1

Are "brim" and "rim" related in etymology?

I remember there are some other words which have similar meanings after adding "b-" in their fronts. It seems as if "b-" is a prefix.

But I can't recall them right now.

5

Looking in the OED, we see several entries for brim, of which the first two are.

  1. "An old poetical word for the sea", Middle English brymme, Old English brim surf, (poet.) the sea = Old Norse brim surf, sea; probably < the stem brem- roar, rage:

  2. The border, margin, edge, or brink: Middle English brimme, brymme, of uncertain etymology.

Reading the definition for (2), ME brymme originally meant the edge of some water.

There's a possible etymology staring us in the face: surfshoreedge. One wonders why the OED editors didn't suggest this as a possibility.

If this etymology is correct, it seems unlikely brim came from the same root as rim, which meant edge when brim meant surf.
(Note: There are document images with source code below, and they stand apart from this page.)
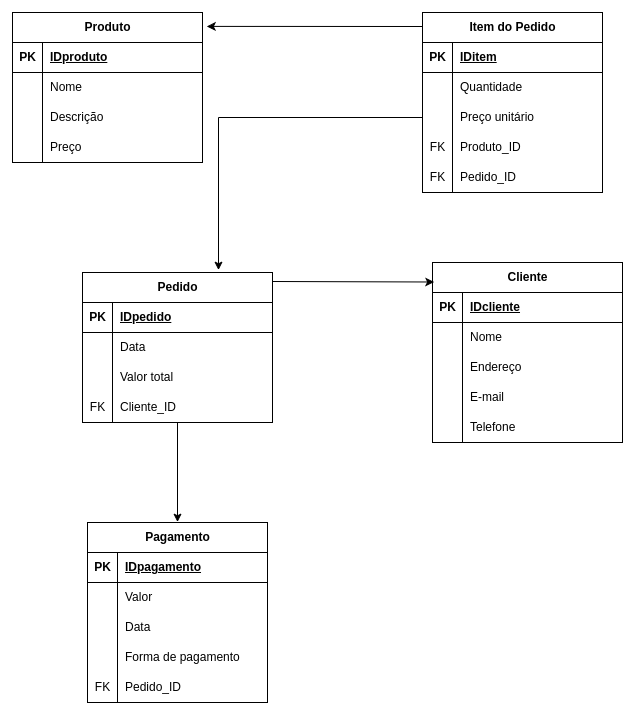
<!DOCTYPE html>
<html lang="pt-BR">
<head>
<meta charset="utf-8">
<title>Diagrama entidade-relacionamento</title>
<style>
:root { --ink: #000; --paper: #fff; --row: 30px; }
* { box-sizing: border-box; margin: 0; padding: 0; }
html, body { width: 635px; height: 715px; overflow: hidden; background: var(--paper); }
.diagram {
  position: relative; width: 635px; height: 715px; overflow: hidden;
  color: var(--ink); font: 12px/29px "Liberation Sans", Arial, Helvetica, sans-serif;
}
.entity { position: absolute; border: 1px solid var(--ink); background: var(--paper); }
.entity h2 { height: var(--row); border-bottom: 1px solid var(--ink); font-size: 12px; text-align: center; }
.field { display: grid; grid-template-columns: 30px 1fr; height: var(--row); }
.field:last-child { height: 29px; }
.key { border-right: 1px solid var(--ink); text-align: center; }
.name { padding-left: 7px; white-space: nowrap; }
.primary { border-bottom: 1px solid var(--ink); font-weight: 700; }
.primary .name { text-decoration: underline; }
.produto { left: 12px; top: 12px; width: 191px; }
.item { left: 422px; top: 12px; width: 181px; }
.pedido { left: 82px; top: 272px; width: 191px; }
.cliente { left: 432px; top: 262px; width: 191px; }
.pagamento { left: 87px; top: 522px; width: 181px; }
.relations { position: absolute; inset: 0; fill: none; stroke: var(--ink); }
.relations marker path { fill: var(--ink); }
</style>
</head>
<body>
<main class="diagram">
  <section class="entity produto">
    <h2>Produto</h2>
    <div class="field primary"><span class="key">PK</span><span class="name">IDproduto</span></div>
    <div class="field"><span class="key"></span><span class="name">Nome</span></div>
    <div class="field"><span class="key"></span><span class="name">Descrição</span></div>
    <div class="field"><span class="key"></span><span class="name">Preço</span></div>
  </section>

  <section class="entity item">
    <h2>Item do Pedido</h2>
    <div class="field primary"><span class="key">PK</span><span class="name">IDitem</span></div>
    <div class="field"><span class="key"></span><span class="name">Quantidade</span></div>
    <div class="field"><span class="key"></span><span class="name">Preço unitário</span></div>
    <div class="field"><span class="key">FK</span><span class="name">Produto_ID</span></div>
    <div class="field"><span class="key">FK</span><span class="name">Pedido_ID</span></div>
  </section>

  <section class="entity pedido">
    <h2>Pedido</h2>
    <div class="field primary"><span class="key">PK</span><span class="name">IDpedido</span></div>
    <div class="field"><span class="key"></span><span class="name">Data</span></div>
    <div class="field"><span class="key"></span><span class="name">Valor total</span></div>
    <div class="field"><span class="key">FK</span><span class="name">Cliente_ID</span></div>
  </section>

  <section class="entity cliente">
    <h2>Cliente</h2>
    <div class="field primary"><span class="key">PK</span><span class="name">IDcliente</span></div>
    <div class="field"><span class="key"></span><span class="name">Nome</span></div>
    <div class="field"><span class="key"></span><span class="name">Endereço</span></div>
    <div class="field"><span class="key"></span><span class="name">E-mail</span></div>
    <div class="field"><span class="key"></span><span class="name">Telefone</span></div>
  </section>

  <section class="entity pagamento">
    <h2>Pagamento</h2>
    <div class="field primary"><span class="key">PK</span><span class="name">IDpagamento</span></div>
    <div class="field"><span class="key"></span><span class="name">Valor</span></div>
    <div class="field"><span class="key"></span><span class="name">Data</span></div>
    <div class="field"><span class="key"></span><span class="name">Forma de pagamento</span></div>
    <div class="field"><span class="key">FK</span><span class="name">Pedido_ID</span></div>
  </section>

  <svg class="relations" width="635" height="715" viewBox="0 0 635 715" aria-hidden="true">
    <defs>
      <marker id="arrow" markerUnits="userSpaceOnUse" markerWidth="10" markerHeight="10" refX="8" refY="5" orient="auto">
        <path d="M8 5 L1 8.5 L2.8 5 L1 1.5 Z"/>
      </marker>
    </defs>
    <path d="M422 26.5 L208 26.4" marker-end="url(#arrow)"/>
    <path d="M422 117.5 H218.5 V269" marker-end="url(#arrow)"/>
    <path d="M273 281.5 L433 282" marker-end="url(#arrow)"/>
    <path d="M177.5 423 V521" marker-end="url(#arrow)"/>
  </svg>
</main>
</body>
</html>
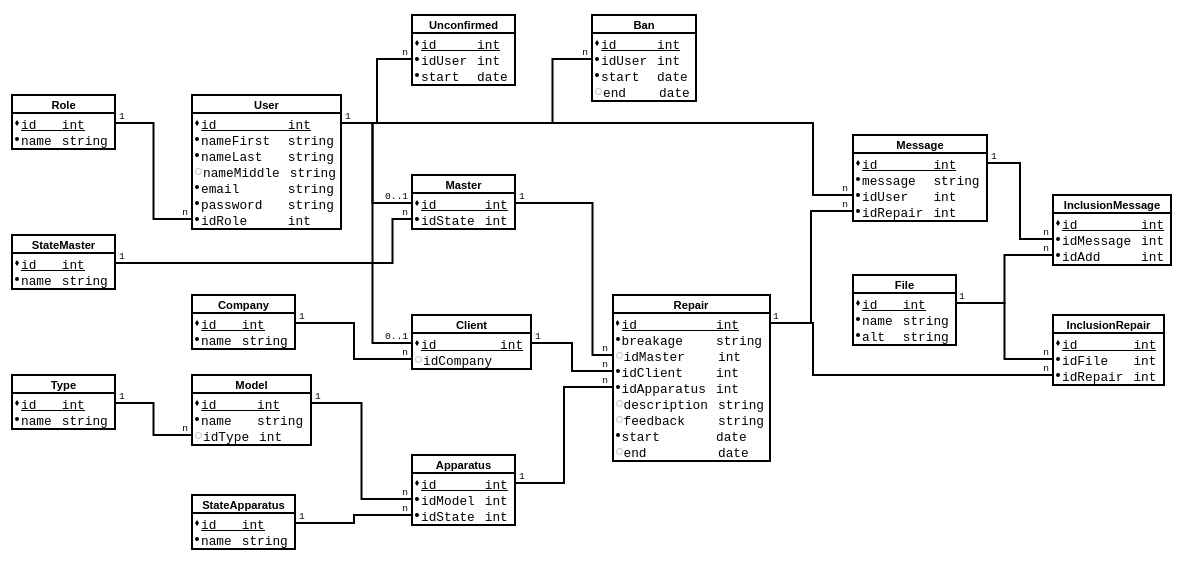
<!DOCTYPE html>
<html lang="en">
<head>
<meta charset="utf-8">
<title>Repair service data model</title>
<style>
:root { --ink: #000; --paper: #fff; --optional: #bbb; }
* { box-sizing: border-box; margin: 0; padding: 0; }
html, body { width: 1184px; height: 564px; overflow: hidden; background: var(--paper); }
.diagram { position: relative; width: 1184px; height: 564px; color: var(--ink); }
.relations { position: absolute; left: 0; top: 0; }
.relations path { fill: none; stroke: var(--ink); stroke-width: 2; }
.relations text { font: 9.6px "Liberation Mono", monospace; fill: var(--ink); }
.relations .many { text-anchor: end; }
.relations .shared { font-weight: bold; }
.entity { position: absolute; border: 2px solid var(--ink); background: var(--paper); }
.entity h2 { height: 18px; border-bottom: 2px solid var(--ink); font: bold 11.2px/18px "Liberation Sans", sans-serif; text-align: center; white-space: nowrap; }
.entity ul { list-style: none; padding: 1px 0 1px 2px; font: 12.8px/16px "Liberation Mono", monospace; }
.entity li { display: flex; height: 16px; white-space: pre; }
.entity li::before { content: ""; flex: none; width: 4px; height: 4px; margin: 6px 2px 0 0; border-radius: 50%; background: var(--ink); }
.entity li.key::before { height: 6px; margin-top: 5px; border-radius: 0; clip-path: polygon(50% 0, 100% 50%, 50% 100%, 0 50%); }
.entity li.optional::before { background: none; border: 1px solid var(--optional); width: 5px; height: 5px; margin: 5px 1px 0 0; }
.entity span { height: 13px; margin-top: 3px; }
.entity span:first-child { flex: none; width: calc(var(--chars) * 7.68px + 10px); }
.entity .key span { border-bottom: 1px solid var(--ink); }
</style>
</head>
<body>
<main class="diagram">
<svg class="relations" width="1184" height="564" viewBox="0 0 1184 564" aria-hidden="true">
  <path d="M115 123H153.5V219H192"/>
  <path d="M115 263H392.5V219H412"/>
  <path d="M295 323H354V359H412"/>
  <path d="M115 403H153.5V435H192"/>
  <path d="M311 403H361.5V499H412"/>
  <path d="M295 523H354V515H412"/>
  <path d="M341 123H377V59H412"/>
  <path d="M341 123H552.5V59H592"/>
  <path d="M341 123H372.5V203H412"/>
  <path d="M341 123H372.5V343H412"/>
  <path d="M341 123H813V195H853"/>
  <path d="M515 203H592.5V355H612"/>
  <path d="M531 343H572V371H612"/>
  <path d="M515 483H564V387H612"/>
  <path d="M769 323H811V211H853"/>
  <path d="M769 323H813V375H1053"/>
  <path d="M987 163H1020V239H1053"/>
  <path d="M956 303H1004.5V255H1053"/>
  <path d="M956 303H1004.5V359H1053"/>
  <g class="one">
    <text x="119" y="119">1</text>
    <text x="119" y="259">1</text>
    <text x="299" y="319">1</text>
    <text x="119" y="399">1</text>
    <text x="315" y="399">1</text>
    <text x="299" y="519">1</text>
    <text x="519" y="199">1</text>
    <text x="535" y="339">1</text>
    <text x="519" y="479">1</text>
    <text x="991" y="159">1</text>
  </g>
  <g class="shared">
    <text x="345" y="119">1</text>
    <text x="773" y="319">1</text>
    <text x="959" y="299">1</text>
  </g>
  <g class="many">
    <text x="188" y="215">n</text>
    <text x="188" y="431">n</text>
    <text x="408" y="55">n</text>
    <text x="588" y="55">n</text>
    <text x="408" y="199">0..1</text>
    <text x="408" y="215">n</text>
    <text x="408" y="339">0..1</text>
    <text x="408" y="355">n</text>
    <text x="408" y="495">n</text>
    <text x="408" y="511">n</text>
    <text x="608" y="351">n</text>
    <text x="608" y="367">n</text>
    <text x="608" y="383">n</text>
    <text x="848" y="191">n</text>
    <text x="848" y="207">n</text>
    <text x="1049" y="235">n</text>
    <text x="1049" y="251">n</text>
    <text x="1049" y="355">n</text>
    <text x="1049" y="371">n</text>
  </g>
</svg>

<section class="entity" style="left:11px;top:94px;width:105px;--chars:4">
  <h2>Role</h2>
  <ul>
    <li class="key"><span>id</span><span>int</span></li>
    <li><span>name</span><span>string</span></li>
  </ul>
</section>

<section class="entity" style="left:191px;top:94px;width:151px;--chars:10">
  <h2>User</h2>
  <ul>
    <li class="key"><span>id</span><span>int</span></li>
    <li><span>nameFirst</span><span>string</span></li>
    <li><span>nameLast</span><span>string</span></li>
    <li class="optional"><span>nameMiddle</span><span>string</span></li>
    <li><span>email</span><span>string</span></li>
    <li><span>password</span><span>string</span></li>
    <li><span>idRole</span><span>int</span></li>
  </ul>
</section>

<section class="entity" style="left:11px;top:234px;width:105px;--chars:4">
  <h2>StateMaster</h2>
  <ul>
    <li class="key"><span>id</span><span>int</span></li>
    <li><span>name</span><span>string</span></li>
  </ul>
</section>

<section class="entity" style="left:191px;top:294px;width:105px;--chars:4">
  <h2>Company</h2>
  <ul>
    <li class="key"><span>id</span><span>int</span></li>
    <li><span>name</span><span>string</span></li>
  </ul>
</section>

<section class="entity" style="left:11px;top:374px;width:105px;--chars:4">
  <h2>Type</h2>
  <ul>
    <li class="key"><span>id</span><span>int</span></li>
    <li><span>name</span><span>string</span></li>
  </ul>
</section>

<section class="entity" style="left:191px;top:374px;width:121px;--chars:6">
  <h2>Model</h2>
  <ul>
    <li class="key"><span>id</span><span>int</span></li>
    <li><span>name</span><span>string</span></li>
    <li class="optional"><span>idType</span><span>int</span></li>
  </ul>
</section>

<section class="entity" style="left:191px;top:494px;width:105px;--chars:4">
  <h2>StateApparatus</h2>
  <ul>
    <li class="key"><span>id</span><span>int</span></li>
    <li><span>name</span><span>string</span></li>
  </ul>
</section>

<section class="entity" style="left:411px;top:14px;width:105px;--chars:6">
  <h2>Unconfirmed</h2>
  <ul>
    <li class="key"><span>id</span><span>int</span></li>
    <li><span>idUser</span><span>int</span></li>
    <li><span>start</span><span>date</span></li>
  </ul>
</section>

<section class="entity" style="left:591px;top:14px;width:106px;--chars:6">
  <h2>Ban</h2>
  <ul>
    <li class="key"><span>id</span><span>int</span></li>
    <li><span>idUser</span><span>int</span></li>
    <li><span>start</span><span>date</span></li>
    <li class="optional"><span>end</span><span>date</span></li>
  </ul>
</section>

<section class="entity" style="left:411px;top:174px;width:105px;--chars:7">
  <h2>Master</h2>
  <ul>
    <li class="key"><span>id</span><span>int</span></li>
    <li><span>idState</span><span>int</span></li>
  </ul>
</section>

<section class="entity" style="left:411px;top:314px;width:121px;--chars:9">
  <h2>Client</h2>
  <ul>
    <li class="key"><span>id</span><span>int</span></li>
    <li class="optional"><span>idCompany</span></li>
  </ul>
</section>

<section class="entity" style="left:411px;top:454px;width:105px;--chars:7">
  <h2>Apparatus</h2>
  <ul>
    <li class="key"><span>id</span><span>int</span></li>
    <li><span>idModel</span><span>int</span></li>
    <li><span>idState</span><span>int</span></li>
  </ul>
</section>

<section class="entity" style="left:611.5px;top:294px;width:159px;--chars:11">
  <h2>Repair</h2>
  <ul>
    <li class="key"><span>id</span><span>int</span></li>
    <li><span>breakage</span><span>string</span></li>
    <li class="optional"><span>idMaster</span><span>int</span></li>
    <li><span>idClient</span><span>int</span></li>
    <li><span>idApparatus</span><span>int</span></li>
    <li class="optional"><span>description</span><span>string</span></li>
    <li class="optional"><span>feedback</span><span>string</span></li>
    <li><span>start</span><span>date</span></li>
    <li class="optional"><span>end</span><span>date</span></li>
  </ul>
</section>

<section class="entity" style="left:852px;top:134px;width:136px;--chars:8">
  <h2>Message</h2>
  <ul>
    <li class="key"><span>id</span><span>int</span></li>
    <li><span>message</span><span>string</span></li>
    <li><span>idUser</span><span>int</span></li>
    <li><span>idRepair</span><span>int</span></li>
  </ul>
</section>

<section class="entity" style="left:852px;top:274px;width:105px;--chars:4">
  <h2>File</h2>
  <ul>
    <li class="key"><span>id</span><span>int</span></li>
    <li><span>name</span><span>string</span></li>
    <li><span>alt</span><span>string</span></li>
  </ul>
</section>

<section class="entity" style="left:1052px;top:194px;width:120px;--chars:9">
  <h2>InclusionMessage</h2>
  <ul>
    <li class="key"><span>id</span><span>int</span></li>
    <li><span>idMessage</span><span>int</span></li>
    <li><span>idAdd</span><span>int</span></li>
  </ul>
</section>

<section class="entity" style="left:1052px;top:314px;width:113px;--chars:8">
  <h2>InclusionRepair</h2>
  <ul>
    <li class="key"><span>id</span><span>int</span></li>
    <li><span>idFile</span><span>int</span></li>
    <li><span>idRepair</span><span>int</span></li>
  </ul>
</section>
</main>
</body>
</html>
It's possible that the similarity in pronunciation was a factor in the convergence of their meanings, although this is a conjecture which there is no way to provide evidence for.

  • The OED editors must have considered the suggestion you're making, and discarded it. One reason is no doubt the possible cognates they mention for brim(2), all of which mean "edge", not "sea". – Colin Fine Nov 11 '13 at 14:33
  • I think it's unlikely that the Middle English word brim, meaning sea, surf had no influence on the later Middle English word brim, meaning shore, coast, edge of the sea. But it's certainly possible that the word was also influenced by another root as well; the OED says "compare Old Norse barmr brim, German bräme feminine ‘margin, border, fringe’, Middle High German brem strong neuter ‘edging, border’." – Peter Shor May 31 '15 at 12:54
2

Not known, but unlikely.

The OED gives many cognates to rim in Germanic, but does not trace it beyond that; and says that the etymology of brim is unknown, though it suggests a few words in other Germanic languages which might be cognate.

However, I really don't believe in b- as a prefix: I know of no other non-syllabic prefixes in English or in Germanic in general.

Not the answer you're looking for? Browse other questions tagged or ask your own question.